Nuclear Weapons: Fact, Fiction and Loose Nukes

Several years ago, I wrote “Ballistic,”  a novel in which an Air Force missile base in Wyoming was attacked by terrorists. The story raised the fear of “loose nukes,” nuclear weapons in the hands of those who would use them. Or, in the shorthand language of flap copy:

A Nuclear Missile…

A Band of Terrorists…

And Only Two People Who Can Prevent Armageddon.

The set-up for the novel was that U.S. Air Force “missileers” — the personnel in underground launch control capsules who enter the codes and turn the keys — doubted their services would ever be used.  Discipline was poor, equipment was obsolete, and the missile silos were vulnerable to attack.

So what’s been in the nuclear weapons news lately?

Nuclear Weapons: Peacekeeper

A U.S. Air Force motivational poster for the missile forces

U.S. Nuclear Weapons: 1960’s Technology

If you watched “60 Minutes” last Sunday, you know the answer. The snarky headline describing the piece in the Huffington Post yesterday screamed: “Soooo Our Nuclear Missiles Are Run By Computers That Still Use 8-Inch Floppy Disks.” (The “60 Minutes video is also there).

“On a recent tour of one of the nation’s Air Force nuclear missile facilities in Wyoming, Leslie Stahl of CBS’ ’60 Minutes’ made the surprising discovery about the archaic state of technology inside the facilities. Dana Meyers, a 23-year-old missileer working at the facility, told Stahl of the floppy disks: ‘I had never seen one of these until I got down in missiles.’

“In the 1960s and 1970s, the U.S. government built several facilities like the one Stahl visited to operate and conceal its Cold War-era Minuteman missiles. Most of the technology hasn’t seen a hint of upgrade since then. For example, the missileers use analog phones for communication, as shown in the CBS report. The computers that would receive a launch order from the president to deploy one of the missiles are Internet-free, bulky and painted a retro-inspired muted yellow.”

The “60 Minutes” piece also showed a drill in which specially trained U.S. commandos attacked a missile silo overrun with “terrorists.” That was exactly what I had written years earlier…although the heroes of “Ballistic” were a lowly, drunken Air Force sergeant and a terrified female psychiatrist who had been tasked with testing the mental state of the missileers. (Yes, that was based on a real study involving the safety of our nuclear weapons).

nuclear weapons

Nuclear Weapons: Can a lowly sergeant prevent terrorists from firing a Minuteman?

Nuclear Weapons Tomfoolery

The CBS story comes hard on the heels of other embarrassments for the Air Force nuclear weapons program. Consider this: missileers were recently cheating on their fitness exams! “Air Force Secretary: 37 Nuclear Missile Launch Officers Involved In Drug, Cheating Scandal”

Nuclear Weapons: Silo

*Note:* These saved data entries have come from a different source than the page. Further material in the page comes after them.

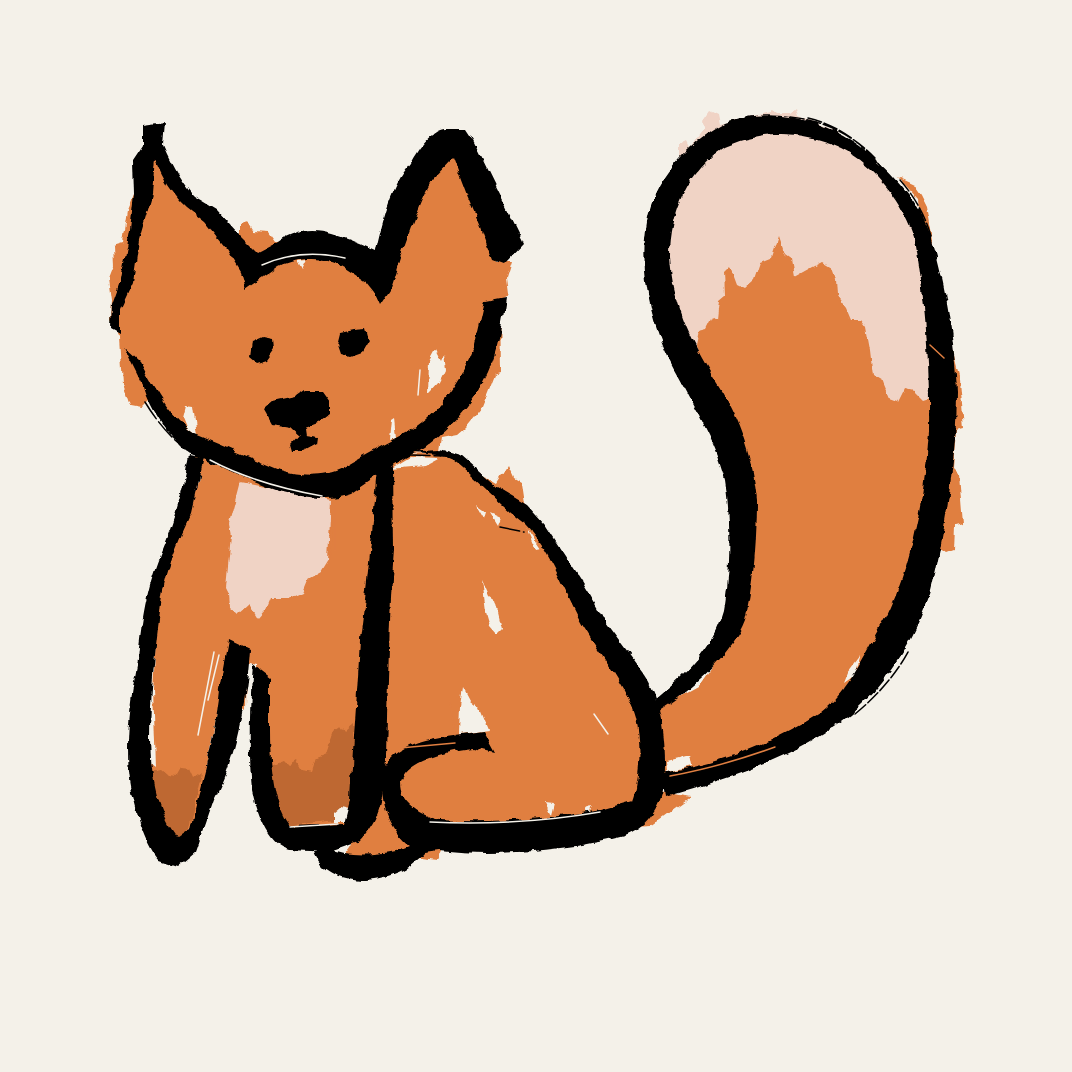
<!DOCTYPE html>
<html lang="en">
<head>
<meta charset="utf-8">
<title>Fox</title>
<style>
:root{--paper:#f4f1e9;--fur:#e07f41;--paw:#be6830;--blush:#f0d3c5;--ink:#000}
html,body{margin:0;overflow:hidden;background:var(--paper)}
svg{display:block;width:1072px;height:1072px}
.paper{fill:var(--paper)}
.fur{fill:var(--fur)}
.paw{fill:var(--paw)}
.blush{fill:var(--blush)}
.ink{fill:var(--ink)}
.dry line,.dry path{fill:none;stroke-linecap:round}
.dry-ink{stroke:var(--ink);stroke-width:1.5}
.dry-fur{stroke:var(--fur);stroke-width:1.5}
.dry-paper{stroke:var(--paper);stroke-width:1.5}
</style>
</head>
<body>
<svg viewBox="0 0 1072 1072" role="img" aria-label="Brush drawing of a sitting orange fox with a large raised tail">
<defs>
<filter id="brush-edge" x="0" y="0" width="1072" height="1072" filterUnits="userSpaceOnUse">
<feTurbulence type="fractalNoise" baseFrequency="0.07" numOctaves="3" seed="4" result="grain"/>
<feDisplacementMap in="SourceGraphic" in2="grain" scale="7" xChannelSelector="R" yChannelSelector="G"/>
</filter>
</defs>
<rect class="paper" width="1072" height="1072"/>

<g filter="url(#brush-edge)">
<g id="tail-colour">
<path class="blush" d="M680 160L680 143L686 140L690 148L704 130L703 120L710 110L718 114L720 124L770 112L772 108L778 113L790 113L796 108L798 116C850 132 890 165 915 210L932 300L938 395L930 402L910 398L870 420L690 350L660 290L655 220Z"/>
<path class="fur" d="M696 346L699 331L707 329L713 317L717 320L719 301L725 296L724 272L730 266L737 285L745 289L755 280L761 262L771 258L778 237L784 255L791 260L794 277L812 267L822 262L832 268L836 279L837 296L846 308L851 320L860 320L866 328L870 350L873 376L883 382L890 399L898 402L905 388L914 390L924 400L940 395L918 200L898 178L915 186L922 196L927 206L933 240L930 270L942 320L953 350L960 380L964 428L956 430L953 468L959 474L963 524L955 526L954 550L946 553L936 546L925 590L890 670L855 705L800 745L690 782L656 780L645 715L700 685L738 630L743 500L725 430Z"/>
</g>

<g id="body-colour">
<path class="fur" d="M195 455L395 455L440 452L470 467L497 483L508 465L514 478L521 482L524 503L545 530L595 625L645 700L655 790L690 797L650 826L560 832L442 850L438 860L420 858L380 868L340 862L350 848L365 820L358 838L290 838L262 800L258 665L246 662L245 710L222 690L195 820L180 848L162 836L140 770L146 680L155 600L175 540Z"/>
<path class="blush" d="M240 482L331 500L328 560L320 573L308 580L303 592L290 598L271 598L266 610L258 619L249 604L238 614L230 607L229 594L226 588L231 535L229 524Z"/>
<path class="paw" d="M148 772L162 769L168 774L177 775L181 768L190 769L194 778L202 772L194 805L188 833L178 838L163 830L150 800Z"/>
<path class="paw" d="M270 765L283 760L289 766L297 761L302 770L312 772L316 759L326 755L334 731L340 726L344 732L353 724L354 806L342 808L335 820L288 826L276 806Z"/>
</g>

<g id="head-colour">
<path class="fur" d="M152 142L190 203L240 246L240 224L248 222L254 232L268 233L275 243L320 240L384 276L400 225L448 147L465 165L497 262L512 262L507 278L509 294L500 300L501 372L495 374L488 392L482 407L465 428L458 434L442 437L440 450L400 455L345 492L280 485L195 450L152 397L141 408L130 406L123 385L120 337L111 320L112 300L109 278L114 265L113 246L123 243L128 210L140 180Z"/>
</g>

<g id="bare-paper" class="paper">
<path d="M428 395L429 361L435 350L441 362L444 355L446 370L440 382L431 392Z"/>
<path d="M390 440L392 420L395 418L397 438Z"/>
<path d="M183 418L186 406L193 407L197 436L187 428Z"/>
<path d="M297 261L307 260L302 270Z"/>
<path d="M482 580L489 596L495 600L502 629L497 634L490 626L486 612Z"/>
<path d="M459 735L460 706L463 686L471 701L480 708L489 730L460 734Z"/>
<path d="M476 505L486 512L484 519ZM490 513L501 518L498 526ZM526 528L540 549L535 550Z"/>
<path d="M545 802L554 803L551 815ZM585 808L592 806L588 817Z"/>
<path d="M334 812L341 806L349 808L350 822L334 822Z"/>
<path d="M150 640L156 638L153 690L156 766L149 760Z"/>
<path d="M390 469L410 457L440 458L425 466Z"/>
<path d="M196 470L202 461L199 482L194 498Z"/>
<path d="M848 673L861 656L855 675L844 683Z"/>
<path d="M666 761L690 755L692 766L667 772Z"/>
</g>

<g id="outline" class="ink">
<path id="tail-line" fill-rule="evenodd" d="M648 706C690 672 714 645 724 610C731 570 731 520 725 480C715 440 690 400 670 362C650 320 639 270 647 222C655 180 685 145 725 123C770 106 820 118 860 146C897 177 920 205 931 236C945 280 955 345 957 390C957 450 946 530 931 590C915 642 885 685 850 715C800 754 740 776 665 797L662 773C720 764 770 745 820 713C850 690 864 655 885 620C910 570 925 500 929 430C930 360 925 300 915 240C905 205 875 165 840 148C800 131 760 131 725 147C690 170 670 210 670 257C672 300 690 340 715 380C735 410 752 450 757 500C757 540 753 590 745 620C733 652 695 688 655 713Z"/>
<path id="haunch-line" d="M405 451L440 449L461 455L478 470L497 487L527 505L545 525C562 552 585 583 605 622L645 676C661 700 668 745 664 785C660 810 645 829 625 836C580 848 500 858 440 850L425 852C410 870 390 878 365 880C340 880 320 870 314 852L330 849C345 857 370 857 395 852L410 846C390 830 380 805 382 775C388 754 410 742 440 737L483 731L495 753L475 748C440 752 408 762 400 782C400 800 415 814 440 820C500 824 560 817 600 810L632 801C640 780 642 745 636 718C630 692 600 653 583 625C565 592 550 550 525 524C500 506 475 477 452 460L438 454Z"/>
<path id="front-leg-line" d="M189 455L204 458L192 512C173 552 163 580 160 612C155 650 150 700 150 740C151 780 159 815 178 838L190 830C199 790 215 740 220 690L229 640L250 650C245 720 230 770 214 800L196 852L178 867L160 861C145 845 135 810 130 780C125 745 130 700 138 660C142 610 150 580 160 555C175 520 183 490 189 455Z"/>
<path id="near-leg-line" d="M253 664L270 677L270 730C270 770 275 810 290 826L344 824L350 800C352 760 357 700 360 640C368 580 373 520 378 470L393 466L394 550C390 600 388 680 386 760L383 790C380 815 370 830 358 842L330 852L290 850C270 845 258 820 252 790C248 750 250 700 253 664Z"/>
<path id="ears-line" d="M143 125L165 122L163 145C173 168 184 186 194 196L217 210L237 232L258 253L277 243C292 231 312 228 332 234C350 239 362 245 376 251C384 215 392 186 410 164C420 145 432 131 444 129L466 129L474 141L524 243L504 264L493 260L481 228L467 195L453 158L432 180C420 200 412 225 400 258L390 290L380 305L374 292L366 282L345 268C325 256 300 257 280 266L246 290L241 272L226 248L205 222L187 208C172 194 163 178 155 159L152 195L139 240L133 282L120 310L120 333L111 328L112 305L121 280L130 230L134 195L133 160L143 145Z"/>
<path id="chin-line" d="M124 347L140 362C158 395 171 418 195 434C220 444 250 458 280 470C300 476 325 477 343 468C365 455 385 444 410 431C440 412 462 380 475 345L485 301L506 297C502 325 498 350 488 372C475 400 455 425 425 447L394 464L350 494C330 502 300 497 275 490C245 480 220 464 190 454C172 440 150 410 144 387Z"/>
</g>

<g id="face" class="ink">
<path d="M251 350L252 341L263 336L273 338L274 349L266 360L256 363L250 358Z"/>
<path d="M337 345L340 333L354 330L366 329L369 341L362 353L351 357L340 354Z"/>
<path d="M264 409L273 401L296 396L303 391L322 391L330 402L330 414L318 423L304 428L305 435L318 437L317 444L304 451L293 451L291 444L299 435L291 428L273 425Z"/>
</g>
</g>

<g id="dry-brush" class="dry">
<path class="dry-ink" d="M790 117Q840 122 875 158M808 118Q850 128 880 166M900 180Q922 205 931 236M855 714Q890 685 908 652" stroke-dasharray="14 3"/>
<path class="dry-ink" d="M648 708Q672 688 694 667M410 455L447 456M145 402Q165 435 190 452M500 527L524 532" stroke-dasharray="20 4"/>
<path class="dry-paper" d="M290 827L338 824M210 460Q255 484 322 496M262 265Q300 248 345 258M430 822Q520 826 600 812"/>
<path class="dry-fur" d="M332 503L331 560M335 505L335 550M450 702L455 735M670 776Q720 767 775 747M400 748L455 743M930 345L944 358"/>
<path class="dry-paper" d="M214 652L198 735M219 655L208 700M594 714L608 734M420 370L418 395"/>
</g>
</svg>
</body>
</html>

I commissioned an illustrator to make this drawing to help me with the logistics of moving U.S. troops and terrorists throughout the Launch Control Capsule and missile silo.

Then there’s this humiliation. Earlier last month, General Michael Carey, the man in charge of all 450 Minuteman missiles was forced to resign after a rowdy, drunken trip to Russia, of all places. As explained by Huffington Post:

“Investigators determined that Carey had engaged in ‘inappropriate behavior,’ including heavy drinking, rudeness to his hosts and associating with “suspect” women, according to the investigative report made public last December.

“After the Russia trip, a member of his delegation lodged a complaint about Carey’s behavior. That person, described as a female staff member in the Office of the Secretary of Defense, asserted to investigators that on the delegation’s first night in Moscow, Carey was drinking and speaking loudly in a hotel lounge about how he was ‘saving the world’ and that his forces suffer from low morale.”

All of which gives me an idea for a new book!

Paul Levine

Paul Levine

Paul Levine

PAUL LEVINE has won the John D. MacDonald fiction award and was nominated for the Edgar, Macavity, International Thriller, Shamus and James Thurber prizes. He wrote 20 episodes of the CBS military drama “JAG” and co-created the Supreme Court drama “First Monday” starring James Garner and Joe Mantegna. “To Speak for the Dead,” an international bestseller featuring lawyer Jake Lassiter, was his first novel. He is also the author of the “Solomon vs. Lord” series. His latest novels are "Bum Rap," a Amazon Number One Bestseller, "Bum Luck" and "Bum Deal." A graduate of Penn State and the University of Miami School of Law, he divides his time between Santa Barbara, CA and Miami, FL.
Paul Levine
Paul Levine